> _What you should do_: The answer is the set of lines that include "width", copied from the data below.

> _Task inputs_:
______

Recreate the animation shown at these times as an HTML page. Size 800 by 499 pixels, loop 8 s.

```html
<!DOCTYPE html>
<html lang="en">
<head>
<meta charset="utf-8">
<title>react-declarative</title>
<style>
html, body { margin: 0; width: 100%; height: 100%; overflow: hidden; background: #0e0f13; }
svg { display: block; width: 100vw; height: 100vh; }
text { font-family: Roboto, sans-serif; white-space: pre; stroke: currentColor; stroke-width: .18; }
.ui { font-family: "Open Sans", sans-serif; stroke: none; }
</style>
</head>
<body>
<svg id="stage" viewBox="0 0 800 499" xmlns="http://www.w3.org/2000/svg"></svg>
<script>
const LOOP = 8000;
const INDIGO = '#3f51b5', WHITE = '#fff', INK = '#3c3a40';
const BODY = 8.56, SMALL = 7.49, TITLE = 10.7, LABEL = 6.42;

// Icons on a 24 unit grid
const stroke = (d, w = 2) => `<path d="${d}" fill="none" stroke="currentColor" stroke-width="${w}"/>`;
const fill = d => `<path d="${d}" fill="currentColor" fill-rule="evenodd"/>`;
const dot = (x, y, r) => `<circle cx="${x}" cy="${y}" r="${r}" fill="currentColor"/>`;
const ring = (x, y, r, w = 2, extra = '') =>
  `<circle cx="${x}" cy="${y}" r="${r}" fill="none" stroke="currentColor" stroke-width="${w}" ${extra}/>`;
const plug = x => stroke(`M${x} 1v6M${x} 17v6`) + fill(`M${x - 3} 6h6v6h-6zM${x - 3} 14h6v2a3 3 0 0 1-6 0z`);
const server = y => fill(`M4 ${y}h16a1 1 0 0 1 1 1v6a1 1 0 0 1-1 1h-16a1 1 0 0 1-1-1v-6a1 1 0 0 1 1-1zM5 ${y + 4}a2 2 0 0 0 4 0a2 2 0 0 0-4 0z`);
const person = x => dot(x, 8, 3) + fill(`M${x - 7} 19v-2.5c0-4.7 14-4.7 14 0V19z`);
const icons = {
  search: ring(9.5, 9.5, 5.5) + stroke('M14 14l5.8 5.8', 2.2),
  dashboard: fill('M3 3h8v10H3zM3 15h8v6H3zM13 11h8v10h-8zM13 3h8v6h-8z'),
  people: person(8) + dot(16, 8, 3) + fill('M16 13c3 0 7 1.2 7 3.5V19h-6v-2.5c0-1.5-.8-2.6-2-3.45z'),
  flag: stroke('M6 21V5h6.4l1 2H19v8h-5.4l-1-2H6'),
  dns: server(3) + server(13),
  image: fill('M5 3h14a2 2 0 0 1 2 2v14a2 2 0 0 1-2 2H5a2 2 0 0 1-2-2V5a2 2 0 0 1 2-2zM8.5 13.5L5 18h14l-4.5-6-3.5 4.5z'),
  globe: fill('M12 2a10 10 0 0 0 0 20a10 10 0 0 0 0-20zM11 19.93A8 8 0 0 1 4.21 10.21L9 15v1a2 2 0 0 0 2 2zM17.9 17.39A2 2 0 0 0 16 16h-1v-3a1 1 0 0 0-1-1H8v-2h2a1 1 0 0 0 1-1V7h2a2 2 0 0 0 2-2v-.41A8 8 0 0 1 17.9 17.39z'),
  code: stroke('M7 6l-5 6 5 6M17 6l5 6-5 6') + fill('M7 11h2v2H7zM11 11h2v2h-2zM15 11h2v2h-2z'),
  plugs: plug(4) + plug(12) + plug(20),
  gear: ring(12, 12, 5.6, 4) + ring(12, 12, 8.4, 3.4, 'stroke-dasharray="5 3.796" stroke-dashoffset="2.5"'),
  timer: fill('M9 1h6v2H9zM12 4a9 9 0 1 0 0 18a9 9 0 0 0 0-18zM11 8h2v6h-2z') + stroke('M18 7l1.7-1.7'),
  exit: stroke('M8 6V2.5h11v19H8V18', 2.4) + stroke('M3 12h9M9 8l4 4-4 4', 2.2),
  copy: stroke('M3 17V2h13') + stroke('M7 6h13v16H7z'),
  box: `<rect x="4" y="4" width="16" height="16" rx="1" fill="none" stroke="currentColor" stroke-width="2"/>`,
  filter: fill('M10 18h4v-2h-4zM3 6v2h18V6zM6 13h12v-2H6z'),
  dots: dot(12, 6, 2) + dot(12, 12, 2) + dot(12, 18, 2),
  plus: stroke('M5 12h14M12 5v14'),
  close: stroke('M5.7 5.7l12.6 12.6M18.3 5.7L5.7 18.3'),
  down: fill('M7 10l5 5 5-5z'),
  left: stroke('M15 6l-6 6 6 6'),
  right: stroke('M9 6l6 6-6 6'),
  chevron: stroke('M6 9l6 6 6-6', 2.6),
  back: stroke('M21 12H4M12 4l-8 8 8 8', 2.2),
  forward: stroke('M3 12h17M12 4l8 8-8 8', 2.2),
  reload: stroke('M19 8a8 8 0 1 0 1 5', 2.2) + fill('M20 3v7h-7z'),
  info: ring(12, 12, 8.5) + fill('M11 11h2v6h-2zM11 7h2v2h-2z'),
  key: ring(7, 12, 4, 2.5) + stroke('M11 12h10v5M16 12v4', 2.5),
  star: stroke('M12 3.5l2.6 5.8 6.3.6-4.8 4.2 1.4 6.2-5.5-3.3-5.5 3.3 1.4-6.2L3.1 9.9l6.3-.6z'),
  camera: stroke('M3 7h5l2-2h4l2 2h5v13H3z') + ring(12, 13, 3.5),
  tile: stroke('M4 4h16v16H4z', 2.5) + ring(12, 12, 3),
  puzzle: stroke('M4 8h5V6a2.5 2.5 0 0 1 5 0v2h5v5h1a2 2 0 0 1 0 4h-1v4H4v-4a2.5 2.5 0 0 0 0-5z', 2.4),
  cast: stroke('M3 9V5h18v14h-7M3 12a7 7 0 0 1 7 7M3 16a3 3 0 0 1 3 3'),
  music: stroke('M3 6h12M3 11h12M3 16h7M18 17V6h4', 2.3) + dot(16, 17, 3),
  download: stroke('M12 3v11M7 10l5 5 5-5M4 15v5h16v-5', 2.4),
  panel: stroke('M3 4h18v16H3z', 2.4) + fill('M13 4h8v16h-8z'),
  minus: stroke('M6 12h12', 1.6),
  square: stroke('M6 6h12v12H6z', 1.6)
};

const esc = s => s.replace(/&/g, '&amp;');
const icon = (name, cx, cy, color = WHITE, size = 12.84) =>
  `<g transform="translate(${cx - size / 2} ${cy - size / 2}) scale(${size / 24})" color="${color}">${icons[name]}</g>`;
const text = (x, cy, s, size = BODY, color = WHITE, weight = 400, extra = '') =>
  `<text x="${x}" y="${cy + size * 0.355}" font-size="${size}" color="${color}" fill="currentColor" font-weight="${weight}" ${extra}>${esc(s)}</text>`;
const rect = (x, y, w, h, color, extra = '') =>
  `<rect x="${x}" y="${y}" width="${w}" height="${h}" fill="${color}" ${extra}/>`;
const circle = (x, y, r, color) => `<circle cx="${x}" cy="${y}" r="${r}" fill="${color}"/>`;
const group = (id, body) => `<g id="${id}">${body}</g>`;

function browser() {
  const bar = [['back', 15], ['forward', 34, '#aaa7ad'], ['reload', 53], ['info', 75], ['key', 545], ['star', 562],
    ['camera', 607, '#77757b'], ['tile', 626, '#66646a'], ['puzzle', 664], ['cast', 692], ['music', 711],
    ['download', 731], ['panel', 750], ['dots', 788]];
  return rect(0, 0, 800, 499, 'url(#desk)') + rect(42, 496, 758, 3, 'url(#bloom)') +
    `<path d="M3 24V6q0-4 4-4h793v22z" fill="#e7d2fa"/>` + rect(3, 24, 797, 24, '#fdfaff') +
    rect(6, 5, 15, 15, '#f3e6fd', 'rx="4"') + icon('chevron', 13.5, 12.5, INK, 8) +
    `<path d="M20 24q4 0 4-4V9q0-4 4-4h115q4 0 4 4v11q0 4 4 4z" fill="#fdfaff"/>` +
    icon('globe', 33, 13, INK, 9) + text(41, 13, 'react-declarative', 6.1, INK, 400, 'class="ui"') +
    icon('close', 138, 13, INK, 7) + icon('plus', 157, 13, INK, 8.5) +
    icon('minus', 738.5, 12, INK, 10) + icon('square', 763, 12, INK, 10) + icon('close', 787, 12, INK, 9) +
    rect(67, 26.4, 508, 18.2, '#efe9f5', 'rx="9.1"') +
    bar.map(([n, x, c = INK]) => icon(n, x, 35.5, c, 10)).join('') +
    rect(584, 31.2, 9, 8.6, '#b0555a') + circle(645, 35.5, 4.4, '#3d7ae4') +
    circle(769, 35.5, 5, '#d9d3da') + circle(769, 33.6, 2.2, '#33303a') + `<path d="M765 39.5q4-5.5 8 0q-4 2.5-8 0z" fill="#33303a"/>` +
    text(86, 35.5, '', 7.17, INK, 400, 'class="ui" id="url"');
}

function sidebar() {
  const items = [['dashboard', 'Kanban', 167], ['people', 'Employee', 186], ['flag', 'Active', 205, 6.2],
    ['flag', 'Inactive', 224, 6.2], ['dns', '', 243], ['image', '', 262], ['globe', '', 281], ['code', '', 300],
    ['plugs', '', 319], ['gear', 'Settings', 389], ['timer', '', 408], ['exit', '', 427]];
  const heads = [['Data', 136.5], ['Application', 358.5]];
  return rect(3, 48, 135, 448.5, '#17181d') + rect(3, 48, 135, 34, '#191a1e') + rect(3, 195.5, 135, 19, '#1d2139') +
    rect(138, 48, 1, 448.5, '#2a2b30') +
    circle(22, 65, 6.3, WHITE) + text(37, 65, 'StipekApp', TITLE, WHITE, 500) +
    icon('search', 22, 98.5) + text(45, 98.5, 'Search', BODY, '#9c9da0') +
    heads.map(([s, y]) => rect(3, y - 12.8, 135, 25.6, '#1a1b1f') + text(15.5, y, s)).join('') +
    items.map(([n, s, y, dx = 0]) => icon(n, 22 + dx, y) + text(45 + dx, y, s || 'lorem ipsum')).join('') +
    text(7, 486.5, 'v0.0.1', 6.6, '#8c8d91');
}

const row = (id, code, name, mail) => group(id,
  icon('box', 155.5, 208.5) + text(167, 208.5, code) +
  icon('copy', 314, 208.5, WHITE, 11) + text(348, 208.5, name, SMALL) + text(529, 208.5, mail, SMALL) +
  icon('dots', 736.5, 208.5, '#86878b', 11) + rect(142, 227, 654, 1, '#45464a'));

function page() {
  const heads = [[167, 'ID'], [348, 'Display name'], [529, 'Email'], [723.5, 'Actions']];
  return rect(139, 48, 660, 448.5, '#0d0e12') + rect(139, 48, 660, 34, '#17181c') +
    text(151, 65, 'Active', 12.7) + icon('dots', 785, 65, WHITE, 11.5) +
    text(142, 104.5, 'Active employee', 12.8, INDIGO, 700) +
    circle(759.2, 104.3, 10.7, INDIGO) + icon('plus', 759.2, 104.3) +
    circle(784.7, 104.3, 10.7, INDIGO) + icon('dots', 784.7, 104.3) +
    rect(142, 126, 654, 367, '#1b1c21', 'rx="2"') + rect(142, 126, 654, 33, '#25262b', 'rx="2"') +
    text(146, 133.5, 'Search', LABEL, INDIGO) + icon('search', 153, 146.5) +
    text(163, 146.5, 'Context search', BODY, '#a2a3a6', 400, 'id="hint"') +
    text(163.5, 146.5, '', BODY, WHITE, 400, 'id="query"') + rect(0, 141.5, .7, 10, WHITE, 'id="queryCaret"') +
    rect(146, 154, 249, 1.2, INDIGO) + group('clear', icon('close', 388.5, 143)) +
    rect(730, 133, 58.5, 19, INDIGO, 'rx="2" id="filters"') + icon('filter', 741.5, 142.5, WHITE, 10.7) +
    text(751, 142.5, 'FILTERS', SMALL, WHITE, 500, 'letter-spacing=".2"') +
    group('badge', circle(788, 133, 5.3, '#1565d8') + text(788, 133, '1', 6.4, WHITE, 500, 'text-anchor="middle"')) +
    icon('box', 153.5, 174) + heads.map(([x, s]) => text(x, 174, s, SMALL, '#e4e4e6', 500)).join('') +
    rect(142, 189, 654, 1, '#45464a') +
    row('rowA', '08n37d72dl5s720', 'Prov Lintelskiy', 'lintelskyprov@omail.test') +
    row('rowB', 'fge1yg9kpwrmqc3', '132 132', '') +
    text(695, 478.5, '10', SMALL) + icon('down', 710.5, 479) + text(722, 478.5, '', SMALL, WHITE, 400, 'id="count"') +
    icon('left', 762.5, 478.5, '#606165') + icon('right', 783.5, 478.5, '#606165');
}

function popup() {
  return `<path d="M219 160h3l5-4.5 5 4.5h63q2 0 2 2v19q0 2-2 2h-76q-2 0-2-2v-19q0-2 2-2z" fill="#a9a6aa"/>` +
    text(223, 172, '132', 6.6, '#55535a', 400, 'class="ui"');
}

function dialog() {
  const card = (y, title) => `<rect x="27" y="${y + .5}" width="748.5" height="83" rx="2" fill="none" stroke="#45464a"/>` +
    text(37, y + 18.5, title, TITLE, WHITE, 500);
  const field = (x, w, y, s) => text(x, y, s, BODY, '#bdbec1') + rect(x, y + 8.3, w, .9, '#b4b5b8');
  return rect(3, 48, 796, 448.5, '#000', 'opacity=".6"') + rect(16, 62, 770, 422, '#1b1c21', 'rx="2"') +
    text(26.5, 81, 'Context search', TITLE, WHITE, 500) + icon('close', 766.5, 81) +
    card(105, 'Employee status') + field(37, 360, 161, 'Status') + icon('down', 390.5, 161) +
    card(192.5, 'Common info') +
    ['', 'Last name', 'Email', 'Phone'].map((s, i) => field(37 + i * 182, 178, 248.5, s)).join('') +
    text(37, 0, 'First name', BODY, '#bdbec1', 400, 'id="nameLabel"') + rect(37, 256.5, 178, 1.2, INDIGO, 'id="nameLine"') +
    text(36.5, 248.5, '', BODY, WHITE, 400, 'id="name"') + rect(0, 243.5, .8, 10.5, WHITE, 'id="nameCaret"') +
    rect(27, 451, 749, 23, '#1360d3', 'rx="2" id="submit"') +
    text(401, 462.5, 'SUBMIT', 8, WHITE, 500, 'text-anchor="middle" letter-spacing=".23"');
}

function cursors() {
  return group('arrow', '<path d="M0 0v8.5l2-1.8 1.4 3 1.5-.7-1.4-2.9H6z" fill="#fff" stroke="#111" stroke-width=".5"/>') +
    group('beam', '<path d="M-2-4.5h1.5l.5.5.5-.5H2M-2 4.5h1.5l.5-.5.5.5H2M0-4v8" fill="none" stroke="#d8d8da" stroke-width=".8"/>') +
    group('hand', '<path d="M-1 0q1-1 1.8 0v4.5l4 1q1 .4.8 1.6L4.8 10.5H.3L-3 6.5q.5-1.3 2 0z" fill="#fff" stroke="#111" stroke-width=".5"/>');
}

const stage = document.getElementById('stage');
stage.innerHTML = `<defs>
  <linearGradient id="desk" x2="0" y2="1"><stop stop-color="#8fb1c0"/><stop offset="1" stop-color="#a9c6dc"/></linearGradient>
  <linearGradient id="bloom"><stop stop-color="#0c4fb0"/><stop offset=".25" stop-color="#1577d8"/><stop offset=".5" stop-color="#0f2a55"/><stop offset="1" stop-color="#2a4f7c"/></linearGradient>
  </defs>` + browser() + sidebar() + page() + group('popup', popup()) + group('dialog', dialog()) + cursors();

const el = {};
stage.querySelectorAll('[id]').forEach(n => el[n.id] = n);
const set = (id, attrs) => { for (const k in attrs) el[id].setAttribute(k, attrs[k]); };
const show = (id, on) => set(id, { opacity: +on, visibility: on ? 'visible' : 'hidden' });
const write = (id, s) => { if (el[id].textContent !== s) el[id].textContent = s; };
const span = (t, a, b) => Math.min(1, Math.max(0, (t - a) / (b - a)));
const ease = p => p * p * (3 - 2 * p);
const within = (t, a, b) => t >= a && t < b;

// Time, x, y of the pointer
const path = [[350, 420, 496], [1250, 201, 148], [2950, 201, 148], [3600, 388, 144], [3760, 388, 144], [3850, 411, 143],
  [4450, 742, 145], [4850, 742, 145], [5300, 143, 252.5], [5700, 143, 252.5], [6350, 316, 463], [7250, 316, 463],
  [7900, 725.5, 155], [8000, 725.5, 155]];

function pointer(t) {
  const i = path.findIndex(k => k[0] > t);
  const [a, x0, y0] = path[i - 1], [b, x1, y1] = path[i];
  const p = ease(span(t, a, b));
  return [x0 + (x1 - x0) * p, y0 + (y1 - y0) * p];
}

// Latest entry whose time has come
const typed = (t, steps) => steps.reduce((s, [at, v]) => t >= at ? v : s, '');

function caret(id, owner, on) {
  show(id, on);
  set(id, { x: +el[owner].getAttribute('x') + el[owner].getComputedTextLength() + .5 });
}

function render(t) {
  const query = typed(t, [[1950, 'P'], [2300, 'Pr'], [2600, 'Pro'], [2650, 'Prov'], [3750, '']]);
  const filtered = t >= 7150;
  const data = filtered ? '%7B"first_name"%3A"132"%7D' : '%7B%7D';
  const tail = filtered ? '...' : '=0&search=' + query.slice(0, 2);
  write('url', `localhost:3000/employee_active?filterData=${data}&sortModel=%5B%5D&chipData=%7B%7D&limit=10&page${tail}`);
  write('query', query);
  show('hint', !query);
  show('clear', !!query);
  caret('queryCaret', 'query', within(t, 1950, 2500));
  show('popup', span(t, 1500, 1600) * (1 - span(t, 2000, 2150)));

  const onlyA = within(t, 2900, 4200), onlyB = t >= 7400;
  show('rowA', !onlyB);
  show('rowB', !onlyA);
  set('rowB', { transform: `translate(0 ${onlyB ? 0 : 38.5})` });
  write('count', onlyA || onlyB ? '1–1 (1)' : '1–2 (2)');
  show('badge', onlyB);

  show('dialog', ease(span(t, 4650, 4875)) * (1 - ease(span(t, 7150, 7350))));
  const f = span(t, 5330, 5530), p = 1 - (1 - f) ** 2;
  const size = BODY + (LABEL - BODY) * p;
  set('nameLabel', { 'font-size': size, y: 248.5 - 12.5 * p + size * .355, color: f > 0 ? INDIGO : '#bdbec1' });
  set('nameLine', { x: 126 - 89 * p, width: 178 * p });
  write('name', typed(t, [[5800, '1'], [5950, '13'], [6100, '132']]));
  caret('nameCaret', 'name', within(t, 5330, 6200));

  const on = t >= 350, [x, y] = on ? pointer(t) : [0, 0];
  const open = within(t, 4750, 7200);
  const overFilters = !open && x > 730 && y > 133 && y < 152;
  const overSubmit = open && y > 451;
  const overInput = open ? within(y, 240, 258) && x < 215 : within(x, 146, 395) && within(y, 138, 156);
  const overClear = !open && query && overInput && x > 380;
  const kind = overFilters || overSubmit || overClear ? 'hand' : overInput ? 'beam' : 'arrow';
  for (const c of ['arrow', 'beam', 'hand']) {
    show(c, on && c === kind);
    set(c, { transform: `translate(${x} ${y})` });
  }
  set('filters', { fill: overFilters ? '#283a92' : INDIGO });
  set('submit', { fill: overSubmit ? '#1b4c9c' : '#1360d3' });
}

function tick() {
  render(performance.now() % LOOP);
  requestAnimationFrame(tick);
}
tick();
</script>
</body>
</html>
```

______

> _Exercise answer_:
html, body { margin: 0; width: 100%; height: 100%; overflow: hidden; background: #0e0f13; }
svg { display: block; width: 100vw; height: 100vh; }
text { font-family: Roboto, sans-serif; white-space: pre; stroke: currentColor; stroke-width: .18; }
const stroke = (d, w = 2) => `<path d="${d}" fill="none" stroke="currentColor" stroke-width="${w}"/>`;
  `<circle cx="${x}" cy="${y}" r="${r}" fill="none" stroke="currentColor" stroke-width="${w}" ${extra}/>`;
  box: `<rect x="4" y="4" width="16" height="16" rx="1" fill="none" stroke="currentColor" stroke-width="2"/>`,
  `<rect x="${x}" y="${y}" width="${w}" height="${h}" fill="${color}" ${extra}/>`;
  const card = (y, title) => `<rect x="27" y="${y + .5}" width="748.5" height="83" rx="2" fill="none" stroke="#45464a"/>` +
  return group('arrow', '<path d="M0 0v8.5l2-1.8 1.4 3 1.5-.7-1.4-2.9H6z" fill="#fff" stroke="#111" stroke-width=".5"/>') +
    group('beam', '<path d="M-2-4.5h1.5l.5.5.5-.5H2M-2 4.5h1.5l.5-.5.5.5H2M0-4v8" fill="none" stroke="#d8d8da" stroke-width=".8"/>') +
    group('hand', '<path d="M-1 0q1-1 1.8 0v4.5l4 1q1 .4.8 1.6L4.8 10.5H.3L-3 6.5q.5-1.3 2 0z" fill="#fff" stroke="#111" stroke-width=".5"/>');
  set('nameLine', { x: 126 - 89 * p, width: 178 * p });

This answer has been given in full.